Blue Cross Blue Shield must face Ford Motor antitrust claims, US judge rules

By Mike Scarcella - Blue Cross Blue Shield Association and its Michigan affiliate must face a lawsuit from Ford Motor accusing them of artificially inflating the automaker’s costs for health insurance, a U.S. judge has ruled. Read Full Article…

VBA Article Summary

  1. Judge Rules in Favor of Ford in Overcharging Claims Against Blue Cross: U.S. District Judge Linda Parker, in a ruling on Saturday at the Detroit federal court, determined that Ford had sufficiently claimed to have been overcharged for commercial health insurance products purchased from Blue Cross. Ford's lawsuit alleges that Blue Cross organizations engaged in antitrust law violations by conspiring to fix prices and refrain from competing, thereby depriving Ford of the opportunity to purchase health insurance products and services at lower costs or market-based prices.

  2. Ford Allowed to Pursue Specific Claims, Narrowing Allegations Scope: The judge's decision allows Ford to proceed with claims regarding higher premiums for health insurance and increased costs for an "administrative services only" product, while narrowing the scope of Ford's allegations to its purchase of administrative services from Blue Cross. Blue Cross and its Michigan affiliate have declined to comment on the ruling and have previously denied any wrongdoing.
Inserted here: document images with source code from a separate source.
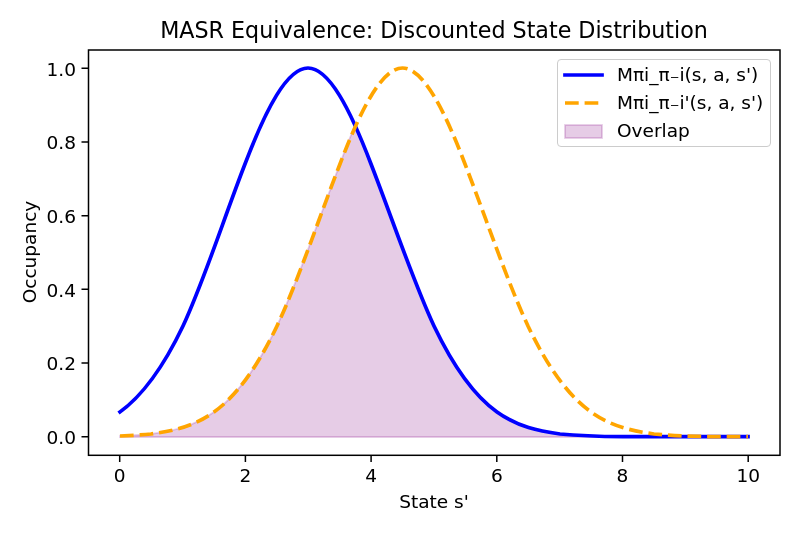
<!DOCTYPE html>
<html lang="en">
<head>
<meta charset="utf-8">
<title>MASR Equivalence</title>
<style>
  :root {
    --paper: #ffffff;
    --ink: #000000;
    --first: #0000ff;
    --second: #ffa500;
    --overlap: rgba(128, 0, 128, 0.2);
    --legend-border: #cccccc;
  }
  * { box-sizing: border-box; margin: 0; padding: 0; }
  body { background: var(--paper); overflow: hidden; }
  .chart {
    position: relative;
    width: 800px;
    height: 533px;
    overflow: hidden;
    background: var(--paper);
    color: var(--ink);
    font: 18.5px/28px "DejaVu Sans", sans-serif;
  }
  .title {
    position: absolute;
    left: 88px;
    top: 16px;
    width: 692px;
    font-size: 22.2px;
    font-weight: 400;
    line-height: 28px;
    text-align: center;
    white-space: nowrap;
  }
  .plot { position: absolute; inset: 0; display: block; }
  .plot text { fill: var(--ink); }
  .frame, .ticks { fill: none; stroke: var(--ink); stroke-width: 1.5; }
  .x-labels, .axis-title { text-anchor: middle; }
  .y-labels { text-anchor: end; }
  .overlap { fill: var(--overlap); stroke: var(--overlap); stroke-width: 1.8; }
  .curve { fill: none; stroke-width: 3.7; }
  .first { stroke: var(--first); stroke-linecap: square; stroke-linejoin: round; }
  .second { stroke: var(--second); stroke-dasharray: 13.7 5.9; }
  .legend {
    position: absolute;
    left: 557px;
    top: 59px;
    width: 214px;
    height: 88px;
    padding: 1px 6px;
    list-style: none;
    background: rgba(255, 255, 255, 0.8);
    border: 1.8px solid var(--legend-border);
    border-radius: 4px;
  }
  .legend li { display: flex; align-items: center; gap: 14px; height: 28px; white-space: nowrap; }
  .legend svg { flex: none; width: 39px; height: 16px; overflow: visible; }
</style>
</head>
<body>
<main class="chart">
  <h1 class="title">MASR Equivalence: Discounted State Distribution</h1>

  <svg class="plot" width="800" height="533" viewBox="0 0 800 533" role="img" aria-label="Two bell curves of occupancy by state, with their overlap shaded">
    <path class="overlap" d="M120 437V436C130 435.5 141 435 151 434C172 431 193 427 214 412C235 397 256 370 277 326C298 281 319 218 340 164C345 150 350 137 355 126C360 137 366 150 371 164C392 218 413 281 434 326C455 370 476 397 497 412C518 427 539 431 560 434C581 436 602 436 623 437Z"/>
    <path class="curve first" d="M120 412C141 397 162 370 183 326C204 281 224 218 245 164C266 109 287 68 308 68C329 68 350 109 371 164C392 218 413 281 434 326C455 370 476 397 497 412C518 427 539 431 560 434C581 436 602 436.5 623 436.7H748"/>
    <path class="curve second" d="M120 436C130 435.5 141 435 151 434C172 431 193 427 214 412C235 397 256 370 277 326C298 281 319 218 340 164C361 109 382 68 402.5 68C423 68 444 109 465 164C486 218 507 281 528 326C549 370 570 397 591 412C612 427 633 431 654 434C675 436 696 436.5 717 436.7H748"/>

    <rect class="frame" x="88.5" y="50" width="691.5" height="405.3"/>
    <path class="ticks" d="M119.7 455v7M245.4 455v7M371.1 455v7M496.8 455v7M622.5 455v7M748.2 455v7M88 436.7h-6.5M88 363h-6.5M88 289.3h-6.5M88 215.7h-6.5M88 142h-6.5M88 68.3h-6.5"/>

    <g class="x-labels">
      <text x="119.7" y="482">0</text>
      <text x="245.4" y="482">2</text>
      <text x="371.1" y="482">4</text>
      <text x="496.8" y="482">6</text>
      <text x="622.5" y="482">8</text>
      <text x="748.2" y="482">10</text>
    </g>
    <g class="y-labels">
      <text x="76" y="443.5">0.0</text>
      <text x="76" y="370">0.2</text>
      <text x="76" y="296.5">0.4</text>
      <text x="76" y="222.5">0.6</text>
      <text x="76" y="149">0.8</text>
      <text x="76" y="75.5">1.0</text>
    </g>
    <text class="axis-title" x="434" y="508">State s'</text>
    <text class="axis-title" transform="translate(35.5 252) rotate(-90)">Occupancy</text>
  </svg>

  <ul class="legend">
    <li><svg viewBox="0 0 39 16" aria-hidden="true"><path class="curve first" d="M1 8H38"/></svg>Mπi_π₋i(s, a, s')</li>
    <li><svg viewBox="0 0 39 16" aria-hidden="true"><path class="curve second" d="M1 8H38"/></svg>Mπi_π₋i'(s, a, s')</li>
    <li><svg viewBox="0 0 39 16" aria-hidden="true"><rect class="overlap" x="1" y="2" width="37" height="13"/></svg>Overlap</li>
  </ul>
</main>
</body>
</html>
  3. Context of Ford's Lawsuit Within Wider Legal Battle Against Blue Cross: Ford's lawsuit is part of a broader context of long-running litigation against Blue Cross for a price-fixing conspiracy, from which Ford and other major U.S. companies had opted out of a $2.7 billion settlement in 2020. The automaker, employing over 170,000 workers and incurring hundreds of millions in health-related costs, seeks triple damages for more than $500 million spent on premiums for certain Blue Cross products since 2009. A hearing is scheduled for April 25 to discuss scheduling matters related to the case.